I started incorporating movies into my writing routine recently.
It’s exactly what it sounds like.
Instead of writing to music as I normally would’ve done, I drag my manuscript to the monitor and open a movie on my laptop. And then I write, typity type type, until my eyes and ears can’t take it anymore or my hands fall off.
Now, watching a movie while you’re writing might sound like a terrible idea, but please hear me out.
I’m running a rest-of-November promotion where I add on two bonus months onto this website’s sidebar advertisements for the same rate if you purchase between now and November 30th.
So, instead of 4 months of advertisement, it’s now 6 months for no additional cost.
Check out the main sidebar advertisement page for more details. You can see examples on either side of this article (in the sidebars).
by Richard Risemberg
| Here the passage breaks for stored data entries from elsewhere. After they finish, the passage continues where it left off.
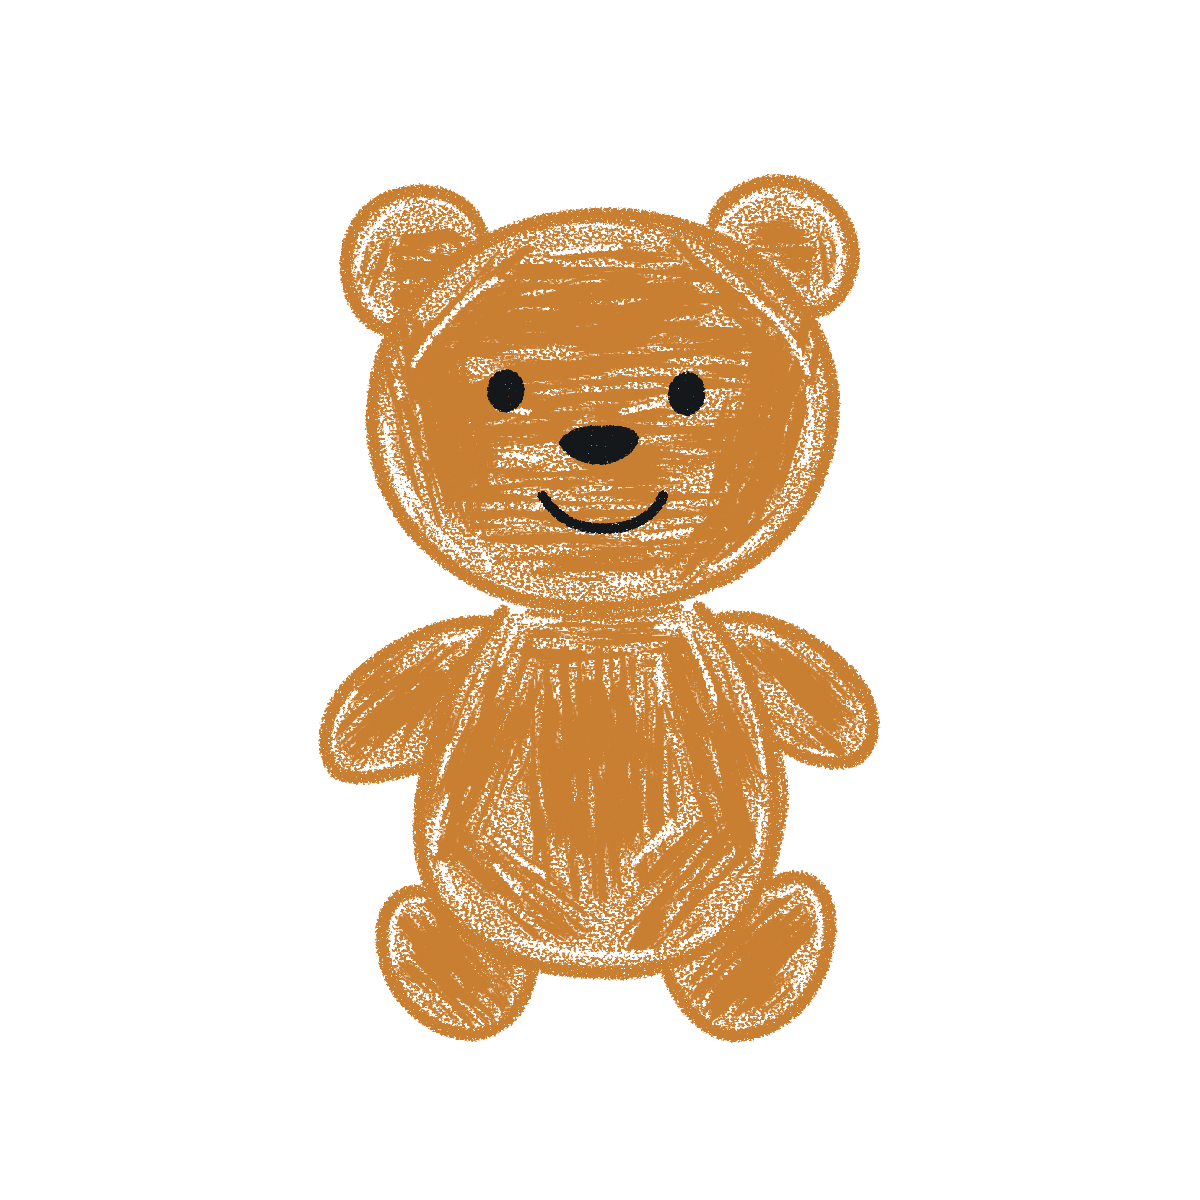
<!DOCTYPE html>
<html lang="en">
<head>
<meta charset="utf-8">
<title>Crayon teddy bear</title>
<style>
  :root {
    --paper: #ffffff;
    --crayon: #c97f31;
    --ink: #14181a;
  }
  html, body { margin: 0; padding: 0; background: var(--paper); overflow: hidden; }
  .canvas { width: 1200px; height: 1200px; overflow: hidden; background: var(--paper); }
  .canvas svg { display: block; width: 1200px; height: 1200px; }

  .crayon-colour { flood-color: var(--crayon); }
  .paper-colour { flood-color: var(--paper); }
  .ink-colour { flood-color: var(--ink); }

  .base { fill: var(--paper); }
  .grain { fill: var(--crayon); filter: url(#crayon-grain); }
  .streak { fill: var(--crayon); filter: url(#crayon-streak); }
  .dense { fill: var(--crayon); filter: url(#crayon-dense); }
  .outline { fill: none; stroke: var(--crayon); stroke-width: 10; stroke-linecap: round; stroke-linejoin: round; filter: url(#crayon-line); }
  .fine { stroke-width: 5.5; }
  .hatch { stroke-width: 4.5; }
  .gap { fill: none; stroke: var(--paper); stroke-width: 7; stroke-linecap: round; filter: url(#paper-gap); }
  .face { fill: var(--ink); filter: url(#ink-line); }
  .mouth { fill: none; stroke: var(--ink); stroke-width: 8; stroke-linecap: round; }
</style>
</head>
<body>
<main class="canvas">
<svg viewBox="0 0 1024 1024" role="img" aria-label="Crayon drawing of a smiling brown teddy bear">
  <defs>
    <filter id="crayon-line" filterUnits="userSpaceOnUse" x="0" y="0" width="1024" height="1024" color-interpolation-filters="sRGB">
      <feTurbulence type="fractalNoise" baseFrequency=".5" numOctaves="2" seed="4" result="tooth"/>
      <feGaussianBlur in="SourceAlpha" stdDeviation="2.6" result="soft"/>
      <feComposite in="soft" in2="tooth" operator="arithmetic" k1="1" k2="0" k3="0" k4="0"/>
      <feColorMatrix values="0 0 0 0 0  0 0 0 0 0  0 0 0 0 0  0 0 0 14 -2.6" result="mark"/>
      <feFlood class="crayon-colour"/>
      <feComposite in2="mark" operator="in"/>
    </filter>
    <filter id="crayon-grain" filterUnits="userSpaceOnUse" x="0" y="0" width="1024" height="1024" color-interpolation-filters="sRGB">
      <feTurbulence type="fractalNoise" baseFrequency=".36 .46" numOctaves="2" seed="9" result="tooth"/>
      <feGaussianBlur in="SourceAlpha" stdDeviation="4" result="soft"/>
      <feComposite in="soft" in2="tooth" operator="arithmetic" k1="1" k2="0" k3="0" k4="0"/>
      <feColorMatrix values="0 0 0 0 0  0 0 0 0 0  0 0 0 0 0  0 0 0 11 -4.7" result="mark"/>
      <feFlood class="crayon-colour"/>
      <feComposite in2="mark" operator="in"/>
    </filter>
    <filter id="crayon-streak" x="-25%" y="-25%" width="150%" height="150%" color-interpolation-filters="sRGB">
      <feTurbulence type="fractalNoise" baseFrequency=".014 .14" numOctaves="4" seed="21" result="tooth"/>
      <feGaussianBlur in="SourceAlpha" stdDeviation="7" result="soft"/>
      <feComposite in="soft" in2="tooth" operator="arithmetic" k1="1" k2="0" k3="0" k4="0"/>
      <feColorMatrix values="0 0 0 0 0  0 0 0 0 0  0 0 0 0 0  0 0 0 13 -5.7" result="mark"/>
      <feFlood class="crayon-colour"/>
      <feComposite in2="mark" operator="in"/>
    </filter>
    <filter id="crayon-dense" x="-25%" y="-25%" width="150%" height="150%" color-interpolation-filters="sRGB">
      <feTurbulence type="fractalNoise" baseFrequency=".02 .16" numOctaves="4" seed="33" result="tooth"/>
      <feGaussianBlur in="SourceAlpha" stdDeviation="6" result="soft"/>
      <feComposite in="soft" in2="tooth" operator="arithmetic" k1="1" k2="0" k3="0" k4="0"/>
      <feColorMatrix values="0 0 0 0 0  0 0 0 0 0  0 0 0 0 0  0 0 0 13 -4.3" result="mark"/>
      <feFlood class="crayon-colour"/>
      <feComposite in2="mark" operator="in"/>
    </filter>
    <filter id="paper-gap" filterUnits="userSpaceOnUse" x="0" y="0" width="1024" height="1024" color-interpolation-filters="sRGB">
      <feTurbulence type="fractalNoise" baseFrequency=".4" numOctaves="2" seed="14" result="tooth"/>
      <feGaussianBlur in="SourceAlpha" stdDeviation="1.6" result="soft"/>
      <feComposite in="soft" in2="tooth" operator="arithmetic" k1="1" k2="0" k3="0" k4="0"/>
      <feColorMatrix values="0 0 0 0 0  0 0 0 0 0  0 0 0 0 0  0 0 0 12 -4" result="mark"/>
      <feFlood class="paper-colour"/>
      <feComposite in2="mark" operator="in"/>
    </filter>
    <filter id="ink-line" filterUnits="userSpaceOnUse" x="400" y="300" width="220" height="180" color-interpolation-filters="sRGB">
      <feTurbulence type="fractalNoise" baseFrequency=".45" numOctaves="2" seed="2" result="tooth"/>
      <feGaussianBlur in="SourceAlpha" stdDeviation="1.3" result="soft"/>
      <feComposite in="soft" in2="tooth" operator="arithmetic" k1="1" k2="0" k3="0" k4="0"/>
      <feColorMatrix values="0 0 0 0 0  0 0 0 0 0  0 0 0 0 0  0 0 0 14 -2.2" result="mark"/>
      <feFlood class="ink-colour"/>
      <feComposite in2="mark" operator="in"/>
    </filter>

    <path id="head" d="M318 350C321 258 400 186 510 183C626 180 713 255 711 350C708 450 622 517 510 518C396 520 313 446 318 350Z"/>
    <path id="body" d="M430 521C388 572 359 640 358 704C357 790 420 829 515 830C604 829 659 786 661 694C663 622 636 556 596 518"/>
    <path id="arm-left" d="M424 531C378 526 332 551 302 580C275 606 271 642 287 659C305 669 334 661 364 653"/>
    <path id="arm-right" d="M614 528C658 521 704 549 730 580C750 606 749 637 730 648C709 656 682 646 656 630"/>
    <path id="leg-left" d="M368 763C346 754 324 770 326 804C330 850 365 881 402 883C435 880 450 854 455 822"/>
    <path id="leg-right" d="M656 756C690 736 711 760 708 795C704 850 665 883 626 884C597 881 576 852 567 822"/>
    <path id="ear-left" d="M413 206C409 180 387 162 355 163C311 166 292 200 296 236C300 264 318 284 337 281"/>
    <path id="ear-right" d="M608 191C614 167 644 152 672 155C706 160 730 190 728 222C725 250 708 267 688 267"/>

    <clipPath id="head-clip"><use href="#head"/></clipPath>
    <clipPath id="body-clip"><use href="#body"/></clipPath>
    <clipPath id="arm-left-clip"><use href="#arm-left"/></clipPath>
    <clipPath id="arm-right-clip"><use href="#arm-right"/></clipPath>
    <clipPath id="leg-left-clip"><use href="#leg-left"/></clipPath>
    <clipPath id="leg-right-clip"><use href="#leg-right"/></clipPath>
  </defs>

  <g id="left-arm">
    <use href="#arm-left" class="base"/>
    <use href="#arm-left" class="grain"/>
    <g clip-path="url(#arm-left-clip)">
      <ellipse class="streak" cx="345" cy="598" rx="78" ry="46" transform="rotate(-40 345 598)"/>
      <ellipse class="dense" cx="342" cy="604" rx="54" ry="20" transform="rotate(-42 342 604)"/>
      <path class="gap" d="M284 640C282 622 290 606 304 590M312 656L338 652M378 548L410 540"/>
    </g>
    <path class="outline hatch" d="M300 644L342 596L318 640L372 572L340 640L392 560L358 634"/>
    <use href="#arm-left" class="outline"/>
  </g>

  <g id="right-arm">
    <use href="#arm-right" class="base"/>
    <use href="#arm-right" class="grain"/>
    <g clip-path="url(#arm-right-clip)">
      <ellipse class="streak" cx="688" cy="592" rx="72" ry="46" transform="rotate(43 688 592)"/>
      <ellipse class="dense" cx="686" cy="590" rx="52" ry="20" transform="rotate(45 686 590)"/>
      <path class="gap" d="M736 590C742 604 742 620 736 632M640 538L668 548M690 640L712 646"/>
    </g>
    <path class="outline hatch" d="M640 548L690 606L654 552L712 622L668 554L722 612M650 606L694 636"/>
    <use href="#arm-right" class="outline"/>
  </g>

  <g id="left-leg">
    <use href="#leg-left" class="base"/>
    <use href="#leg-left" class="grain"/>
    <g clip-path="url(#leg-left-clip)">
      <ellipse class="streak" cx="386" cy="822" rx="66" ry="48" transform="rotate(45 386 822)"/>
      <ellipse class="dense" cx="386" cy="824" rx="46" ry="28" transform="rotate(50 386 824)"/>
      <path class="gap" d="M337 822C332 802 334 782 342 773M346 768L362 768"/>
    </g>
    <path class="outline hatch" d="M346 786L386 850L360 782L408 856L374 790L426 846M396 800L438 834"/>
    <use href="#leg-left" class="outline"/>
  </g>

  <g id="right-leg">
    <use href="#leg-right" class="base"/>
    <use href="#leg-right" class="grain"/>
    <g clip-path="url(#leg-right-clip)">
      <ellipse class="streak" cx="642" cy="818" rx="70" ry="48" transform="rotate(-45 642 818)"/>
      <ellipse class="dense" cx="642" cy="820" rx="46" ry="28" transform="rotate(-42 642 820)"/>
      <path class="gap" d="M698 808C702 790 699 770 690 757M664 764L682 756M690 824L678 842"/>
    </g>
    <path class="outline hatch" d="M590 838L668 780L606 854L688 782L628 858L694 794"/>
    <use href="#leg-right" class="outline"/>
  </g>

  <g id="torso">
    <use href="#body" class="base"/>
    <use href="#body" class="grain"/>
    <g clip-path="url(#body-clip)">
      <ellipse class="streak" cx="410" cy="640" rx="110" ry="44" transform="rotate(-68 410 640)"/>
      <ellipse class="streak" cx="612" cy="640" rx="110" ry="44" transform="rotate(70 612 640)"/>
      <ellipse class="streak" cx="515" cy="552" rx="84" ry="28"/>
      <ellipse class="streak" cx="440" cy="756" rx="78" ry="34" transform="rotate(36 440 756)"/>
      <ellipse class="streak" cx="588" cy="752" rx="84" ry="40" transform="rotate(-48 588 752)"/>
      <ellipse class="streak" cx="506" cy="660" rx="116" ry="82" transform="rotate(88 506 660)"/>
      <ellipse class="dense" cx="506" cy="655" rx="78" ry="54" transform="rotate(84 506 655)"/>
      <ellipse class="dense" cx="404" cy="655" rx="66" ry="14" transform="rotate(-70 404 655)"/>
      <ellipse class="dense" cx="624" cy="670" rx="62" ry="16" transform="rotate(76 624 670)"/>
    </g>
    <path class="outline hatch" d="M436 548L384 690L448 566L392 706L454 590L410 700"/>
    <path class="outline hatch" d="M578 536L634 690L598 548L646 680M566 560L604 690L584 580L622 704"/>
    <path class="outline hatch" d="M462 594L470 714L484 596L492 732L508 592L510 742L530 600L528 728L548 610L546 706"/>
    <path class="outline hatch" d="M398 716L446 776L414 720L482 786M532 778L610 690L552 784L630 700L580 782L644 722"/>
    <g class="gaps">
      <path class="gap" d="M371 728C371 710 375 694 381 680M376 736C382 754 388 764 394 770"/>
      <path class="gap" d="M424 716C438 730 450 740 464 746M422 738L444 762"/>
      <path class="gap" d="M542 736L574 700M554 724L574 708" stroke-width="9"/>
      <path class="gap" d="M446 530L478 529M560 535L578 534M562 562L564 600"/>
      <path class="gap" d="M440 536L426 566M582 530C596 560 606 582 610 600"/>
      <path class="gap" d="M628 566C644 600 650 630 652 660M384 636L376 660"/>
      <path class="gap" d="M436 800C470 814 520 818 558 812M580 806L612 792M650 690L646 730"/>
    </g>
    <path class="outline fine" d="M416 540C384 590 368 640 366 696M602 520C640 566 662 620 670 674C670 694 662 730 656 752"/>
    <path class="outline fine" d="M450 522C494 528 540 526 582 518M378 772C410 812 462 828 528 833C566 832 606 814 632 790"/>
    <use href="#body" class="outline"/>
  </g>

  <g id="left-ear">
    <use href="#ear-left" class="base"/>
    <use href="#ear-left" class="grain"/>
    <ellipse class="streak" cx="318" cy="228" rx="40" ry="16" transform="rotate(-72 318 228)"/>
    <path class="dense" d="M334 262C322 232 328 204 352 195C376 188 398 196 412 210C382 226 354 246 340 274Z"/>
    <path class="outline hatch" d="M344 256L336 214L356 242L354 200L374 230L378 196L396 216"/>
    <path class="gap" d="M306 232C306 206 322 184 346 174M310 244C314 256 320 266 328 270M368 172C384 172 396 180 402 190M332 180L318 196"/>
    <use href="#ear-left" class="outline"/>
    <path class="outline fine" d="M304 194C318 170 340 160 366 162"/>
  </g>

  <g id="right-ear">
    <use href="#ear-right" class="base"/>
    <use href="#ear-right" class="grain"/>
    <ellipse class="streak" cx="708" cy="218" rx="36" ry="14" transform="rotate(78 708 218)"/>
    <path class="dense" d="M628 204C636 188 660 180 682 190C702 202 700 232 688 252C672 234 652 218 626 206Z"/>
    <path class="outline hatch" d="M640 204L662 192L658 216L680 198L676 232L692 210L688 244"/>
    <path class="gap" d="M622 186C630 174 644 168 656 166M690 172C710 184 718 204 716 226M702 250C710 246 714 238 716 230M674 170L688 176"/>
    <use href="#ear-right" class="outline"/>
    <path class="outline fine" d="M618 176C640 154 668 150 694 160"/>
  </g>

  <g id="bear-head">
    <use href="#head" class="base"/>
    <use href="#head" class="grain"/>
    <g clip-path="url(#head-clip)">
      <ellipse class="streak" cx="515" cy="350" rx="160" ry="150"/>
      <ellipse class="streak" cx="374" cy="370" rx="112" ry="46" transform="rotate(74 374 370)"/>
      <ellipse class="streak" cx="652" cy="350" rx="120" ry="46" transform="rotate(-76 652 350)"/>
      <ellipse class="streak" cx="402" cy="268" rx="86" ry="34" transform="rotate(-42 402 268)"/>
      <ellipse class="streak" cx="630" cy="254" rx="84" ry="32" transform="rotate(40 630 254)"/>
      <ellipse class="streak" cx="620" cy="450" rx="76" ry="30" transform="rotate(-44 620 450)"/>
      <ellipse class="dense" cx="510" cy="268" rx="98" ry="38" transform="rotate(-4 510 268)"/>
      <ellipse class="dense" cx="376" cy="350" rx="84" ry="26" transform="rotate(76 376 350)"/>
      <ellipse class="dense" cx="650" cy="372" rx="84" ry="28" transform="rotate(-70 650 372)"/>
      <ellipse class="dense" cx="405" cy="275" rx="56" ry="16" transform="rotate(-42 405 275)"/>
      <ellipse class="dense" cx="450" cy="345" rx="52" ry="38" transform="rotate(-6 450 345)"/>
    </g>
    <path class="outline hatch" d="M362 310L384 440L372 300L404 456L392 290L412 400"/>
    <path class="outline hatch" d="M424 262L590 240L432 276L612 262L440 294L606 288M440 312L570 308L430 324"/>
    <path class="outline hatch" d="M610 400L668 280L622 430L686 306L636 440L694 340"/>
    <path class="outline hatch" d="M424 478L560 468L450 490L596 476M420 404L466 398M570 396L616 388L578 406"/>
    <g class="gaps">
      <path class="gap" d="M329 362C332 392 340 418 352 440M346 408C358 436 376 460 396 474M338 326L342 340"/>
      <path class="gap" d="M352 312C370 280 396 254 424 238M418 200C450 190 486 190 530 192" stroke-width="5"/>
      <path class="gap" d="M640 254C664 272 680 292 690 320M690 330C694 352 692 378 686 398M560 194C590 200 612 210 628 222" stroke-width="5"/>
      <path class="gap" d="M412 470L418 486M524 498L550 496M654 450C640 466 622 478 606 486M400 490C420 500 440 506 460 508" stroke-width="5"/>
      <path class="gap" d="M424 348L452 352M530 352L566 344M430 388L462 392M456 434L462 430M548 460L590 452M470 216L530 210" stroke-width="3"/>
    </g>
    <path class="outline fine" d="M326 336C334 276 374 226 430 202C462 190 500 184 540 190C600 198 660 232 690 278"/>
    <path class="outline fine" d="M324 394C338 450 384 498 446 514C510 526 580 516 632 490M704 300C716 350 704 410 676 446"/>
    <use href="#head" class="outline"/>
  </g>

  <g id="bear-face" class="face">
    <ellipse cx="431.500" cy="333.500" rx="15.500" ry="18" transform="rotate(4 432 334)"/>
    <ellipse cx="586" cy="336" rx="15.500" ry="18.500" transform="rotate(6 586 336)"/>
    <path d="M477 378C483 366 500 362 515 364C530 361 545 367 545 375C541 388 526 396 511 396C497 396 481 388 477 378Z"/>
    <path class="mouth" d="M463 423C476 444 495 452 517 451C540 451 559 440 566 423"/>
  </g>
</svg>
</main>
</body>
</html>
There are four rules to follow if you want to self-publish a novel and not embarrass yourself, the publishing industry, and the English language. They are:
1) Write slowly. Write slowly, carefully, and vigilantly, always watching out for self-indulgence, which will betray your characters.
2) Rewrite. Because you will never be completely successful following the admonition in Rule #1.
3) Find an editor. No matter how careful you are in rewrite, you will miss some debilitating infelicities in your book.
4) Find a real editor, either someone who is trained in editing, or someone who has long experience in editing. And most important: it must be someone who does not love you. No friends, no relatives. (Unless they’re relatives you don’t get along with; that might work out.)
by Michael Mohr
It has taken me years and years of writing my own novels, stories and nonfiction, not to mention editing countless others’ manuscripts, to finally over time realize that there is such a thing as bread and meat in writing.
What the hell am I talking about? Simple. I am constantly telling my book clients to work on SCENE versus summary, back story, explanation. Basically the old Tried and True: Show don’t tell. Of course your novel needs some back story, to explain what happened to the character prior to now, ergo illuminating the character’s psychological/emotional wound, which is relevant to the current story being told. Yes, we sometimes need some well-written TELLING sections, also explaining important moments or key ideas in the book.
Throwback Thursday is a series where we take a look back at some of AWP’s most popular posts. Enjoy!
by Jacqui Murray
Now that I’ve published my first novel, To Hunt a Sub, I can say from experience that writing it and editing it took equally long periods of time (and marketing is just as involved). After finishing the final rough draft (yeah, sure) and before emailing it to an editor, I wanted it as clean possible. I searched through a wide collection of self-editing books like these: